■ **Your objective**:
Report, in full, each line of the material below in which the string "metal" occurs.

# # # # # # #

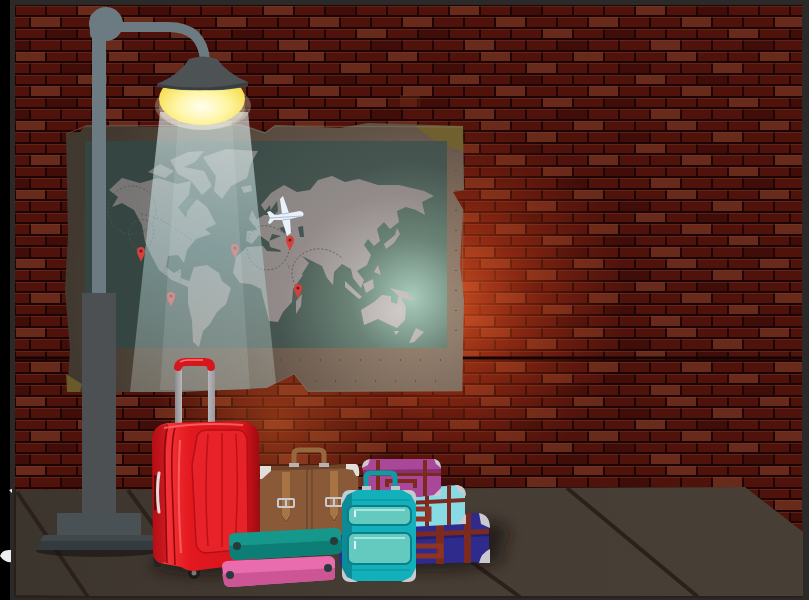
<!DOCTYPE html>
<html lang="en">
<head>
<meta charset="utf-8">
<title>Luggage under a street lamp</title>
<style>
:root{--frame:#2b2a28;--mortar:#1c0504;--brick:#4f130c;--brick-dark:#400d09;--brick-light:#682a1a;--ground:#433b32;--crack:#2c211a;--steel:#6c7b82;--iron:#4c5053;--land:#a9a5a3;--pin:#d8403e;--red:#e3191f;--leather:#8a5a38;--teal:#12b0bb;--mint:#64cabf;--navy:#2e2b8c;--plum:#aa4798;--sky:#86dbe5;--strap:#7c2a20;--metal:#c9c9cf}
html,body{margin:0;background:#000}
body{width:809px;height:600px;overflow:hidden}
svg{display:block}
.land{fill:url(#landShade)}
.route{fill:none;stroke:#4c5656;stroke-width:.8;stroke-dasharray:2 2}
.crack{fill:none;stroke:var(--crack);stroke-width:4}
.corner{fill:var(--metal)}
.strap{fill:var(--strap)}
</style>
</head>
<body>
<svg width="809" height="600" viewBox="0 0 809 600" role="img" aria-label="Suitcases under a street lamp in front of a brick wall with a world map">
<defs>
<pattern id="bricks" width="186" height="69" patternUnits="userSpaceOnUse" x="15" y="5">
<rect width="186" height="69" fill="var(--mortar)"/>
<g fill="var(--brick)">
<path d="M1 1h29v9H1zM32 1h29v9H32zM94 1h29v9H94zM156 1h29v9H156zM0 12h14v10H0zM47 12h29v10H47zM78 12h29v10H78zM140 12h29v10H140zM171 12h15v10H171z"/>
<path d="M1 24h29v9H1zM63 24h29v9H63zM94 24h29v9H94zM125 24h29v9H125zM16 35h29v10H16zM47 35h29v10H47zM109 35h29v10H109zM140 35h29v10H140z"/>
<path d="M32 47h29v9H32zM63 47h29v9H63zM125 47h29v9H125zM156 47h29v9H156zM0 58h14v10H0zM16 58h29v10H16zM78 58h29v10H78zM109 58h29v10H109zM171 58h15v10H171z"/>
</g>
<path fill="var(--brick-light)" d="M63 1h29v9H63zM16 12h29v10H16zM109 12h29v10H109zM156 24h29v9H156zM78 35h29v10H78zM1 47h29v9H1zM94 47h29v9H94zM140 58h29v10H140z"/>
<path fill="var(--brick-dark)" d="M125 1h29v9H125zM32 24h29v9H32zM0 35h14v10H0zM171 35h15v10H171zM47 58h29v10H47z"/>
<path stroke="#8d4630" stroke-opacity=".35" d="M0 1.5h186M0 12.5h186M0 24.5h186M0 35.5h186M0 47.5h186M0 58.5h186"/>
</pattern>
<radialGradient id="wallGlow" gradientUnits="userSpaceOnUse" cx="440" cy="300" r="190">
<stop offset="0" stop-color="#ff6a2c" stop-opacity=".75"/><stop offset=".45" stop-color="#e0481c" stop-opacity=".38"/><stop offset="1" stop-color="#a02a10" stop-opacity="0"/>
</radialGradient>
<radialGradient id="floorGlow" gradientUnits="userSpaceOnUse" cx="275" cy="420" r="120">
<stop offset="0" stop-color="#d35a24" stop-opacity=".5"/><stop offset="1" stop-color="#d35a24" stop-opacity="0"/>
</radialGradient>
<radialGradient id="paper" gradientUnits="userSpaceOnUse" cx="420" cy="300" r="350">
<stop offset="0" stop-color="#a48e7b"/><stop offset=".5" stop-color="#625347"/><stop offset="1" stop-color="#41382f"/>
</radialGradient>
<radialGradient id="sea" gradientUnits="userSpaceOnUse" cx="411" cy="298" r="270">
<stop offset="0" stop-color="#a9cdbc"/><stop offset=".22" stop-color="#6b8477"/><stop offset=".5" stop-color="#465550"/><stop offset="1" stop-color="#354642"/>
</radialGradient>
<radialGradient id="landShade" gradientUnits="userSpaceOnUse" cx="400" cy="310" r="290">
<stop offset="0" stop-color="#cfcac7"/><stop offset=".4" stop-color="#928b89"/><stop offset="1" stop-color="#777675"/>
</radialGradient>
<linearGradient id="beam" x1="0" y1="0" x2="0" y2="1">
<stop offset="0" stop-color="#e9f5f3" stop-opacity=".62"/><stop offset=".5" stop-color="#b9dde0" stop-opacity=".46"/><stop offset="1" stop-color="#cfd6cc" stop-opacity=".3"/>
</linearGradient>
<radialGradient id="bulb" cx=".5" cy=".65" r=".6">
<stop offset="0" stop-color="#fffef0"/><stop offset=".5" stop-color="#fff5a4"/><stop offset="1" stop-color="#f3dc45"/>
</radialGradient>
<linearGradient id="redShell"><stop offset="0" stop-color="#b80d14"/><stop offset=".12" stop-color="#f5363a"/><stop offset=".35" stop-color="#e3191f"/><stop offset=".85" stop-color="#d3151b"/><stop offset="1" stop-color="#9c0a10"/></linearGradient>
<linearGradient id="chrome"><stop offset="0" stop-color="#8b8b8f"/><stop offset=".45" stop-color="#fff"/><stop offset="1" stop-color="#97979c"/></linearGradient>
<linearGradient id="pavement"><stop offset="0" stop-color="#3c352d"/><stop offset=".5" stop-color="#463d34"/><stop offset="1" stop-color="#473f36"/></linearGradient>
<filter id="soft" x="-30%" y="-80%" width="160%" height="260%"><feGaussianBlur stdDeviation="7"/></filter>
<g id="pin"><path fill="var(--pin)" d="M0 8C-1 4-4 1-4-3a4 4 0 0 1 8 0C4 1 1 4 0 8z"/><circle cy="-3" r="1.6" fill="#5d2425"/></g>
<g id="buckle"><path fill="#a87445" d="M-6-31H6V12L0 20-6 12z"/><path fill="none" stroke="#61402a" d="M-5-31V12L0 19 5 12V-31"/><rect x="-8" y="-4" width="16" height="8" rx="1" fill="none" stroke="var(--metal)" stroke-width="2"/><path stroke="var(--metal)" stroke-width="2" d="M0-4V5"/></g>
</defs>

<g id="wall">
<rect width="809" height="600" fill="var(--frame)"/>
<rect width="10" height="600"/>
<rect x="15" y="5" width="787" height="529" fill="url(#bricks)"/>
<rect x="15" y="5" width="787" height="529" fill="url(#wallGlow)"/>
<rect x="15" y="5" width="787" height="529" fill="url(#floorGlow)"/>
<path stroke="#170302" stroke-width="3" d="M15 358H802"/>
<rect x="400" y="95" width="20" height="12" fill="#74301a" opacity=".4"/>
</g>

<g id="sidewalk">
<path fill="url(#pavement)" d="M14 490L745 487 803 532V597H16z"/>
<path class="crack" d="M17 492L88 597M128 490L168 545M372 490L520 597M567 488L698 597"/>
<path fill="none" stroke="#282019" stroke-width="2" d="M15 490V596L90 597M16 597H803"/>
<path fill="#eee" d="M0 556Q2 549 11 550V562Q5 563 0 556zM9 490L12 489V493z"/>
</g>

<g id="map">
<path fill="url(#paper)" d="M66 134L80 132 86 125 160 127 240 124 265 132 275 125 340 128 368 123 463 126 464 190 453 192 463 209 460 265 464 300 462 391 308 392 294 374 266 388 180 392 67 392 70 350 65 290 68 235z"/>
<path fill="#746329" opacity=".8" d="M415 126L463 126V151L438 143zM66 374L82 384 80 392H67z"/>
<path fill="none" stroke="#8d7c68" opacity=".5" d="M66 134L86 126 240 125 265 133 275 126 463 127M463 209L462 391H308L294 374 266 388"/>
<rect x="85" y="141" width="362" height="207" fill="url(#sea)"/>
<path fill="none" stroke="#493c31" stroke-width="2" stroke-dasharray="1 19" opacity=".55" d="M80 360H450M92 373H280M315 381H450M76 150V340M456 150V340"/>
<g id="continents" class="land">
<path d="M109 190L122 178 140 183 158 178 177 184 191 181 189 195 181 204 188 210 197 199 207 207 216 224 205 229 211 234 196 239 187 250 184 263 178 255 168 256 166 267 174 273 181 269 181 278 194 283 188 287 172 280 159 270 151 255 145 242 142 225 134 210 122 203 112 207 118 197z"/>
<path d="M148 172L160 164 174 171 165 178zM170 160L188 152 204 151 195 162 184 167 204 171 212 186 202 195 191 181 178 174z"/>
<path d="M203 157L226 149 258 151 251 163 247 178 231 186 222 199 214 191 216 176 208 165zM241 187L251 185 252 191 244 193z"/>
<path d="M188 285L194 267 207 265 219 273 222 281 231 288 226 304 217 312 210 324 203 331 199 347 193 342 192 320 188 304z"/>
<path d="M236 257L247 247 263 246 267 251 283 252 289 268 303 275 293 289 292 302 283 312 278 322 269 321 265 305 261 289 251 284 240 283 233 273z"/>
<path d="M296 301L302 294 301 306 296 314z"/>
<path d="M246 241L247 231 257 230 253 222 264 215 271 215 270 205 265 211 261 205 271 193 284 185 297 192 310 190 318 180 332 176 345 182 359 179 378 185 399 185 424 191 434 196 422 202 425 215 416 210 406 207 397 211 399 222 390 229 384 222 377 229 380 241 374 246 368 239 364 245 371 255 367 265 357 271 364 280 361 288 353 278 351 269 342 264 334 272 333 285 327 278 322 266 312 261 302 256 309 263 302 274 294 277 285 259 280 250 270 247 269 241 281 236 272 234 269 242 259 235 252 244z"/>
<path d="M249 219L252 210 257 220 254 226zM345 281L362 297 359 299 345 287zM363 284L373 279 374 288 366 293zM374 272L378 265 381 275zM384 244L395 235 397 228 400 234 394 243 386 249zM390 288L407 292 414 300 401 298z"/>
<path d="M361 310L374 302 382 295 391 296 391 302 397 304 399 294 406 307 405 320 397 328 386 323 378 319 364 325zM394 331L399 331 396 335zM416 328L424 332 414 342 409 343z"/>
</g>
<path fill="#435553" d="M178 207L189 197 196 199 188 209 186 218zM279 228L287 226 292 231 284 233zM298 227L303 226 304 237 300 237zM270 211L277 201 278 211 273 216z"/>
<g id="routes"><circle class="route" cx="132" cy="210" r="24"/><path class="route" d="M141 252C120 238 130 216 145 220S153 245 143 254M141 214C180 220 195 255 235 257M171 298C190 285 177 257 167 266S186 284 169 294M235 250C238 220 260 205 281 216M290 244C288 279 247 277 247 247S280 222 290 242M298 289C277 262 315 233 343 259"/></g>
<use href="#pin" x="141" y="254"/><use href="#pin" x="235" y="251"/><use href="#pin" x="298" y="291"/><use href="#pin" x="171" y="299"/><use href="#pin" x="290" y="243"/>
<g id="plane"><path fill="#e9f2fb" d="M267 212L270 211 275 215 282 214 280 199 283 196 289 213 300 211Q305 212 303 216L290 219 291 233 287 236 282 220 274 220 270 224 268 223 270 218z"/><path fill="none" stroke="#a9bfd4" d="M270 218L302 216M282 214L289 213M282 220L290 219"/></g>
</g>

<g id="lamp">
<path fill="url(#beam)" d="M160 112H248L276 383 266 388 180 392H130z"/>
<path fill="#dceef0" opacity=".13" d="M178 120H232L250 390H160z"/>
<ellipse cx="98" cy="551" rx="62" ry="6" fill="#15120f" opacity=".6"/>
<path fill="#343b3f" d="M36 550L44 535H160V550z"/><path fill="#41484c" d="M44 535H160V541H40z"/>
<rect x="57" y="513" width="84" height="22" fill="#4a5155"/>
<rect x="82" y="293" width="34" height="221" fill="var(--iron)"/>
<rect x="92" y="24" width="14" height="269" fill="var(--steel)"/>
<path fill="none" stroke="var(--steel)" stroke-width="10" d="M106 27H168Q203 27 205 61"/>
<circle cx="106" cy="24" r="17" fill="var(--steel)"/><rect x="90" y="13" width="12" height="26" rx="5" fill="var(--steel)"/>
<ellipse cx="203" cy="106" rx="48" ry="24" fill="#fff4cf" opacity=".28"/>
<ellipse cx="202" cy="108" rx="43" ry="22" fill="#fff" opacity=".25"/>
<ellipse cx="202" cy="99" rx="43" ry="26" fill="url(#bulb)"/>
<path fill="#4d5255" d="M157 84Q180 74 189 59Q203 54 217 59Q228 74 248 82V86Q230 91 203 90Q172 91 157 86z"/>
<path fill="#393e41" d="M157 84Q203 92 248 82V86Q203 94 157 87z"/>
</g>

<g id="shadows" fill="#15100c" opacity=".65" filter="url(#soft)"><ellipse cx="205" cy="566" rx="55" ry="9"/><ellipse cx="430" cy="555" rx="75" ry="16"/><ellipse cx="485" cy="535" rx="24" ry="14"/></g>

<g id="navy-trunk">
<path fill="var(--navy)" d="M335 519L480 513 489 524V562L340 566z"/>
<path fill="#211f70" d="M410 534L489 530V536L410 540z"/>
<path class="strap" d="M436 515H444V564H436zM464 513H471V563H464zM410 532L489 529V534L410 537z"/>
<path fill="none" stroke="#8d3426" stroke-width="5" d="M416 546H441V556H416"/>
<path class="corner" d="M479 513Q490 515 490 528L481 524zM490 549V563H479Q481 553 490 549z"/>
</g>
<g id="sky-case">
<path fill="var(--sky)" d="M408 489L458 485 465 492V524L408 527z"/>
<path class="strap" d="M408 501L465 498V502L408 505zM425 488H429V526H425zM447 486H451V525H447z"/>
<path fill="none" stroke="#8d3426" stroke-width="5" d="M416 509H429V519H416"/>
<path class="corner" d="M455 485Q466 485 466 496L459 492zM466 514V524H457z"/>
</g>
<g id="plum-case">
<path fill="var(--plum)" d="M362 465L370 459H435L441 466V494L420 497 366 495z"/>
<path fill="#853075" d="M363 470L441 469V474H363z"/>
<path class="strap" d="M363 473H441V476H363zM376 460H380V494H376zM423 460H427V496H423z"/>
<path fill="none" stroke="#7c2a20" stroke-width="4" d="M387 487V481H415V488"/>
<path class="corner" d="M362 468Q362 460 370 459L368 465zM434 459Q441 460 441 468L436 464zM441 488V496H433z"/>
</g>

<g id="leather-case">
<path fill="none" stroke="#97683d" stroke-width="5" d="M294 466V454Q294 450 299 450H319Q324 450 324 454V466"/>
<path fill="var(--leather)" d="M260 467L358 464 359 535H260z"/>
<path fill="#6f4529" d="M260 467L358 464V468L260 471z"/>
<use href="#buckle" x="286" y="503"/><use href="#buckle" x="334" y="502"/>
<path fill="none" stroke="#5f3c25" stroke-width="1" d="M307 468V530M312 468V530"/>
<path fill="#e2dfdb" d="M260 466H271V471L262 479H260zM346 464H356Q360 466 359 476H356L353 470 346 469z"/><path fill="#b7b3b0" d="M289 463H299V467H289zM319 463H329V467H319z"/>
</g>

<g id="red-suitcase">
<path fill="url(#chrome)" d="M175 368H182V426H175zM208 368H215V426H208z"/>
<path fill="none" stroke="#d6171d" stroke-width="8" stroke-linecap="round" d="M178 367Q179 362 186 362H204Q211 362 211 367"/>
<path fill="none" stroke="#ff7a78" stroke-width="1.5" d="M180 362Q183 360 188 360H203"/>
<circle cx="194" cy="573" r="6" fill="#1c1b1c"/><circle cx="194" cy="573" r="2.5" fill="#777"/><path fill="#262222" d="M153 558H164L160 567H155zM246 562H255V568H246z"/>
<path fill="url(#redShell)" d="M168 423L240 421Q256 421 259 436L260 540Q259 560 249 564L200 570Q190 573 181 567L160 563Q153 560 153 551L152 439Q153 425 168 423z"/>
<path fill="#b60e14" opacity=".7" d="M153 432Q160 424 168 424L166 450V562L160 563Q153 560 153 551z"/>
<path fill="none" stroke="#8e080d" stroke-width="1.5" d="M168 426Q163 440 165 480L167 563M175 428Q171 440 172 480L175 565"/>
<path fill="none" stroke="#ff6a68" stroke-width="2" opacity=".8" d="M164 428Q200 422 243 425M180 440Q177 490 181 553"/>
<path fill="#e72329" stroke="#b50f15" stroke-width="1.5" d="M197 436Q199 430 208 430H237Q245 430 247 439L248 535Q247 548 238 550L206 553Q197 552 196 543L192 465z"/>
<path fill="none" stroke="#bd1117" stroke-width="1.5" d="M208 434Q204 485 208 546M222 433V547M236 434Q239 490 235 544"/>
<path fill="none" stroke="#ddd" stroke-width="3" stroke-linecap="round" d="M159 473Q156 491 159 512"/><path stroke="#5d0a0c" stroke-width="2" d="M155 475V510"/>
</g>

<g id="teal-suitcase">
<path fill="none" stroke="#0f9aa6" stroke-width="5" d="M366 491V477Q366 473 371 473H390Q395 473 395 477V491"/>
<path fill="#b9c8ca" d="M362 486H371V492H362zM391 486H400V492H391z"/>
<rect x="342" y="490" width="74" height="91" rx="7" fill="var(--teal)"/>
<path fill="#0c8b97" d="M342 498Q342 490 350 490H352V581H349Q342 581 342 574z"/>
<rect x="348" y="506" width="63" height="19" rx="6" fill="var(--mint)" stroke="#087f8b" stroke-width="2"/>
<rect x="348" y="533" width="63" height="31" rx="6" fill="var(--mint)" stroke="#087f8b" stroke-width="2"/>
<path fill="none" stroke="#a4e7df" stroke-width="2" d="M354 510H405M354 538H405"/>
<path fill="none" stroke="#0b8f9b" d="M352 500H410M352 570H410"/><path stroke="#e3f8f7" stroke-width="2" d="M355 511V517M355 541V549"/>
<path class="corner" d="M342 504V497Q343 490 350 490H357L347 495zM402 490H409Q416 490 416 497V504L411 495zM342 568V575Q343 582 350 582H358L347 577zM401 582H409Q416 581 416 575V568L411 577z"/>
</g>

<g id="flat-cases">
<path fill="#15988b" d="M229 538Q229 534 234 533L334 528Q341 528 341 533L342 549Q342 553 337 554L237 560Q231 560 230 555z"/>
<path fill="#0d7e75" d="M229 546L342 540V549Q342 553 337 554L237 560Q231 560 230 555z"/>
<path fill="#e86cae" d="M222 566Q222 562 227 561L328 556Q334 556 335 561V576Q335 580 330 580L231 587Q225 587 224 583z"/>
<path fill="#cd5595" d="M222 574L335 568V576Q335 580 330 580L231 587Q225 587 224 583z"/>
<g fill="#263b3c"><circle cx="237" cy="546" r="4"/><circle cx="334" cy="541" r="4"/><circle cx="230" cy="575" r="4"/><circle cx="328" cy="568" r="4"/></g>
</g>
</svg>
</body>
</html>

# # # # # # #

■ **The answer**:
:root{--frame:#2b2a28;--mortar:#1c0504;--brick:#4f130c;--brick-dark:#400d09;--brick-light:#682a1a;--ground:#433b32;--crack:#2c211a;--steel:#6c7b82;--iron:#4c5053;--land:#a9a5a3;--pin:#d8403e;--red:#e3191f;--leather:#8a5a38;--teal:#12b0bb;--mint:#64cabf;--navy:#2e2b8c;--plum:#aa4798;--sky:#86dbe5;--strap:#7c2a20;--metal:#c9c9cf}
.corner{fill:var(--metal)}
<g id="buckle"><path fill="#a87445" d="M-6-31H6V12L0 20-6 12z"/><path fill="none" stroke="#61402a" d="M-5-31V12L0 19 5 12V-31"/><rect x="-8" y="-4" width="16" height="8" rx="1" fill="none" stroke="var(--metal)" stroke-width="2"/><path stroke="var(--metal)" stroke-width="2" d="M0-4V5"/></g>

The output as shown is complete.